The son of James and Phoebe Ann Gilkes, John married Winifred May Gilkes from his home town of Leamington Spa.
He joined the Royal Engineers and became part of 3 Bomb Disposal Unit.
He died in Grantham on the 4th December 1940 Buried at Whitnash Road Cemetery, Leamington. Section 109 Grave 222. Incident
Following an Air Raid on Tuesday 3rd December 1940, just after 3pm, an enemy aircraft was engaged by the BMARCo factory defence guns, manned by works staff on Home Guard duty.
The plane was hit, damaged and driven off, but not before it had released four bombs on the town.
One of the bombs landed on sidings between the station and Springfield Road bridge, but it did not detonate.

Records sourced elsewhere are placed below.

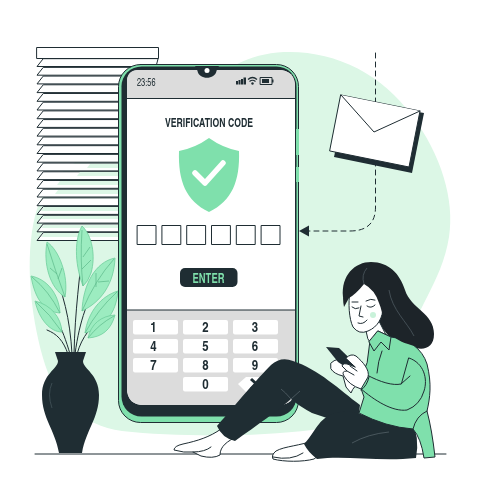
<!DOCTYPE html>
<html lang="en">
<head>
<meta charset="utf-8">
<title>Verification code</title>
<style>
:root{--ink:#1f2d33;--hair:#1d2429;--mint:#7fe0ac;--pale:#dcf7e6;--leaf:#9cecc0;--grey:#dcdcdc;--white:#fff}
html,body{margin:0;background:var(--white);overflow:hidden}
svg{display:block;width:478px;height:500px}
.pale{fill:var(--pale)}
.ink{fill:var(--ink)}
.hair{fill:var(--hair)}
.mint{fill:var(--mint)}
.grey{fill:var(--grey)}
.white{fill:var(--white)}
.line{fill:none}
.outlined{stroke:var(--ink);stroke-width:1;stroke-linejoin:round;stroke-linecap:round}
.leaf{fill:var(--leaf);stroke:#6fcf9c;stroke-width:.8}
.vein{fill:none;stroke:#5cb98a;stroke-width:.7}
.type{font-family:"TeX Gyre Heros Cn","Liberation Sans",sans-serif;font-weight:700;fill:var(--ink)}
.keys{font-size:14px;text-anchor:middle}
</style>
</head>
<body>
<svg viewBox="0 0 478 500" role="img" aria-label="Woman entering a verification code on her phone">
<defs>
  <path id="slat" class="white outlined" d="M43 59L37 66.500H156L158 59Z"/>
  <g id="slat-group"><use href="#slat"/><use href="#slat" y="8.700"/><use href="#slat" y="17.400"/><use href="#slat" y="26.100"/><use href="#slat" y="34.800"/><use href="#slat" y="43.500"/><use href="#slat" y="52.200"/></g>
  <rect id="digit-box" class="white outlined" x="137.500" y="225.500" width="18.500" height="19"/>
  <rect id="key" class="white" x="133" y="320" width="45" height="14.500" rx="2"/>
  <clipPath id="screen-area"><path d="M139 70H278Q295 70 295 87V388Q295 405 278 405H144Q127 405 127 388V82Q127 70 139 70Z"/></clipPath>
</defs>

<path id="backdrop" class="pale" d="M284 52C333 50 382 73 412 116C441 154 455 200 449 237C442 282 413 313 407 346C397 395 364 424 312 430C256 437 177 437 122 431C82 425 55 401 43 358C30 312 25 257 35 216C46 173 84 153 130 137C181 121 212 55 284 52Z"/>

<g id="blinds">
  <use href="#slat-group"/><use href="#slat-group" y="60.900"/><use href="#slat-group" y="121.800"/>
  <path class="pale" d="M44 207L41 211H119V207ZM44 216L41 219H119V216ZM44 225L41 228H119V225ZM44 233L41 237H119V233ZM58 190L55 194H119V190ZM60 181L57 185H119V181ZM80 172L77 176H119V172ZM90 164L87 168H119V164Z"/>
  <rect class="white outlined" x="37" y="47.500" width="121.500" height="11"/>
</g>

<path id="floor" class="line outlined" d="M35 454H446"/>

<g id="plant">
  <g class="line outlined">
    <path d="M70 354C62 326 53 310 43 302M72 354C70 318 63 292 52 268M74 354C75 310 80 275 83 245M75 354C80 318 88 300 99 280M77 354C82 336 92 325 103 318M68 354C63 340 57 334 47 330"/>
  </g>
  <path class="leaf" d="M83 286C76 268 73 242 82 226C92 235 96 256 91 273Q88 282 83 286Z"/>
  <path class="leaf" d="M65 297C50 288 43 264 47 242C59 250 69 276 65 297Z"/>
  <path class="leaf" d="M82 311C83 285 95 262 115 258C114 284 101 302 82 311Z"/>
  <path class="leaf" d="M60 313C45 312 35 300 31 276C47 279 59 294 60 313Z"/>
  <path class="leaf" d="M62 332C50 332 39 319 35 301C51 305 61 317 62 332Z"/>
  <path class="leaf" d="M85 333C88 312 101 296 118 291C116 314 104 328 85 333Z"/>
  <path class="leaf" d="M88 338C91 324 101 316 115 315C111 330 102 337 88 338Z"/>
  <path class="vein" d="M82 230Q80 260 83 286M83 257L90 247M82 269L91 260M47 244Q55 270 65 297M57 274L50 268M58 279L62 268M114 259Q95 280 82 311M98 282L109 281M96 287L96 273M32 277Q49 291 60 313M36 302Q50 314 62 332M117 292Q98 309 85 333M114 316Q99 324 88 338"/>
  <path class="ink" d="M55 352H86L83 361C83 369 99 374 99 395C99 418 86 430 82 453H59C55 430 42 418 42 395C42 374 58 369 58 361Z"/>
  <path class="line" stroke="#43535a" stroke-width=".8" d="M52 383Q47 394 52 408"/>
</g>

<g id="phone">
  <path class="ink" d="M296 126H299V157H296ZM296 165H299V184H296Z"/>
  <rect class="mint outlined" x="118.500" y="64.500" width="180" height="358" rx="22"/>
  <rect class="ink" x="121.500" y="66.500" width="175" height="350" rx="20"/>
  <rect class="mint" x="296" y="129" width="3" height="26"/>
  <rect class="mint" x="296" y="167" width="3" height="15"/>
  <g clip-path="url(#screen-area)">
    <rect class="white" x="127" y="70" width="168" height="335"/>
    <rect class="grey" x="127" y="70" width="168" height="28"/>
    <rect class="grey" x="127" y="310" width="168" height="95"/>
    <path class="line outlined" d="M127 98.500H295M127 310H295"/>
  </g>
  <path class="ink" d="M195 66H219Q217 69 216.500 71C215 80 199 80 197.500 71Q197 69 195 66Z"/>
  <circle class="white" cx="207" cy="70.500" r="2.500"/>
  <text class="type" x="137" y="85.500" font-size="10.500" style="font-weight:400" textLength="18.500" lengthAdjust="spacingAndGlyphs">23:56</text>
  <g id="status-icons">
    <path class="ink" d="M236 81H238V84.500H236ZM238.500 80H240.500V84.500H238.500ZM241 79H243V84.500H241ZM243.500 77.500H246V84.500H243.500Z"/>
    <path class="line" stroke="#1f2d33" stroke-width="1.200" d="M248 79.500Q252.500 75.500 257 79.500M249.500 81.500Q252.500 79 255.500 81.500"/>
    <circle class="ink" cx="252.500" cy="83.500" r="1.200"/>
    <rect class="line outlined" x="260.500" y="77.500" width="11.500" height="7"/>
    <path class="ink" d="M262 79H269V83H262ZM272 79.500H273.500V82.500H272Z"/>
  </g>
  <text class="type" x="165" y="127" font-size="12.500" textLength="88" lengthAdjust="spacingAndGlyphs">VERIFICATION CODE</text>
  <g id="shield">
    <path class="mint" d="M209 138Q223 148 239 151C240 181 232 201 209 212C186 201 178 181 179 151Q195 148 209 138Z"/>
    <path class="line" stroke="#fff" stroke-width="5.500" stroke-linecap="round" stroke-linejoin="round" d="M195 173L205 183L223 163"/>
  </g>
  <g id="code-boxes"><use href="#digit-box"/><use href="#digit-box" x="24.800"/><use href="#digit-box" x="49.600"/><use href="#digit-box" x="74.400"/><use href="#digit-box" x="99.200"/><use href="#digit-box" x="124"/></g>
  <g id="enter-button">
    <rect class="ink" x="180" y="268" width="57.500" height="19" rx="5"/>
    <text class="type" x="192.500" y="282.500" font-size="13.500" style="fill:var(--mint)" textLength="32" lengthAdjust="spacingAndGlyphs">ENTER</text>
  </g>
  <g id="keypad">
    <use href="#key"/><use href="#key" x="50"/><use href="#key" x="100"/>
    <use href="#key" y="19"/><use href="#key" x="50" y="19"/><use href="#key" x="100" y="19"/>
    <use href="#key" y="38"/><use href="#key" x="50" y="38"/><use href="#key" x="100" y="38"/>
    <use href="#key" x="50" y="57"/>
    <path class="white" d="M238 384L246 377H278V392H246Z"/>
    <path class="line" stroke="#1f2d33" stroke-width="3" d="M251 379L262 389M262 379L251 389"/>
    <g class="type keys">
      <text x="153.500" y="332">1</text><text x="205.500" y="332">2</text><text x="255" y="332">3</text>
      <text x="153.500" y="351">4</text><text x="205.500" y="351">5</text><text x="255" y="351">6</text>
      <text x="153.500" y="370">7</text><text x="205.500" y="370">8</text><text x="255" y="370">9</text>
      <text x="205.500" y="389">0</text>
    </g>
  </g>
</g>

<g id="message">
  <path class="line outlined" stroke-dasharray="5 4" stroke-width="1.200" d="M375.500 53V208Q375 231 350 231H308"/>
  <path class="ink" d="M299 231L309 225.500V236.500Z"/>
  <path class="ink" d="M346 99L424 113L412 173L334 157Z"/>
  <path class="white outlined" d="M341 95L420 111L409 167L330 151Z"/>
  <path class="white outlined" d="M341 95L374 132L420 111"/>
</g>

<g id="woman">
  <path id="hair-back" class="hair" d="M343 297C341 275 355 262 371 262C389 262 400 274 405 290C411 309 434 313 434 334C434 350 421 351 410 346C394 344 388 336 381 326L358 300Z"/>
  <g id="far-leg">
    <path class="white outlined" d="M221 429C210 437 197 441 183 444Q174 446 174 450Q184 453 193 452L201 456Q213 459 220 455C220 446 228 441 236 437Z"/>
    <path class="line outlined" d="M193 452Q205 452 211 447"/>
    <path class="ink" d="M217 426C236 404 257 379 271 365Q281 356 293 361C318 369 340 390 360 405L357 428L312 413Q299 406 291 399C278 411 257 425 235 441Q222 438 217 426Z"/>
    <path class="line" stroke="#536168" stroke-width=".8" d="M291 399Q285 392 281 389M291 399L300 391"/>
  </g>
  <g id="near-leg">
    <path class="white outlined" d="M315 440C300 446 285 446 276 451Q271 455 273 459C284 462 303 462 314 459L322 453Z"/>
    <path class="line outlined" d="M273 457Q291 461 303 453"/>
    <path class="ink" d="M304 444C315 433 318 418 335 413C351 408 365 416 381 420L411 419Q420 437 416 458C379 462 345 455 317 459Q308 452 304 444Z"/>
    <path class="line" stroke="#536168" stroke-width=".8" d="M352 443Q368 434 389 432"/>
  </g>
  <path id="neck" class="white outlined" d="M365 325Q373 329 379 321L387 337L375 350L368 339Z"/>
  <g id="shirt">
    <path class="mint outlined" d="M370 342L378 331L391 337C408 339 422 348 427 364C432 384 430 398 427 411Q432 430 435 457L424 458Q421 438 413 429Q386 427 359 413L364 397L359 383L367 363Z"/>
    <path class="mint outlined" d="M378 331L391 337L389 350L381 342L374 351L369 342Z"/>
    <path class="mint outlined" d="M409 358C424 363 428 379 424 391Q420 405 407 410C393 412 375 401 360 388L367 375C380 382 393 386 401 384Z"/>
    <path class="line outlined" d="M401 384L410 376M361 390Q367 386 369 377M427 411Q416 416 413 429M382 351Q378 361 377 373"/>
  </g>
  <g id="face">
    <path class="white outlined" d="M350 291C348 303 349 319 353 327Q359 335 368 331C378 327 383 317 383 307C383 294 373 282 363 282Q354 283 350 291Z"/>
    <path class="line outlined" d="M352 307Q355 310 359 308M367 306Q371 309 375 305M352 302L358 302M366 301Q371 298 375 300M361 306L359 316L363 317M358 323Q363 325 367 320"/>
    <circle cx="373" cy="315" r="3" fill="#c9f2da"/>
  </g>
  <path id="fringe" class="hair" d="M344 307C340 284 350 264 370 263C390 262 400 278 404 298C409 319 400 330 389 334C382 327 384 314 379 303Q375 290 364 284Q356 294 349 298Z"/>
  <path class="hair" d="M384 306C383 326 390 339 408 344C424 350 435 343 433 329C430 316 411 309 404 292Z"/>
  <path class="line" stroke="#536168" stroke-width=".7" d="M389 290C392 310 407 322 414 336M364 284Q361 275 367 268"/>
  <g id="hands">
    <path class="white outlined" d="M331 363Q337 357 347 360L361 372L360 384Q354 385 351 393L346 387L343 376Q334 374 331 369Z"/>
    <path class="ink" d="M326 347L339 348Q347 355 354 364L350 370L338 362Z"/>
    <path class="white outlined" d="M346 358Q351 353 356 356C363 362 370 370 368 377L361 389Q349 385 344 376Q341 371 347 371L342 366Q343 362 350 365L355 367Z"/>
    <path class="line outlined" d="M347 371L354 375M350 366L357 371"/>
  </g>
</g>
</svg>
</body>
</html>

Bomb disposal experts were sent for. The following day, bomb disposal team excavations exposed a 1,000lb bomb.
The officer, Lt John Ernest Gilkes reported that the bomb was fitted with two detonators, each equipped with a booby trap device. Its time fuse could be heard ticking.
If not stopped it was likely go off sometime during the following 10 days.
At 3.15pm the area was cleared so that Gilkes could attempt to make the bomb safe to remove. Three minutes later a terrific explosion rocked the station area, blasting two policemen who were approaching to check on progress.
The courageous Lieutenant died instantly.
Inspector Curry, one of the policemen, wrote in his report of the incident: “I have nothing but admiration for the dauntless courage of this officer [Lt. Gilkes].
“I am convinced that he knew he was taking a risk which was almost certain to cause his death. He took that risk cheerfully, however.
“ One of his last remarks to me before I left him was, ‘Well, when you come back I shall most probably be on my way to St Peter.’ “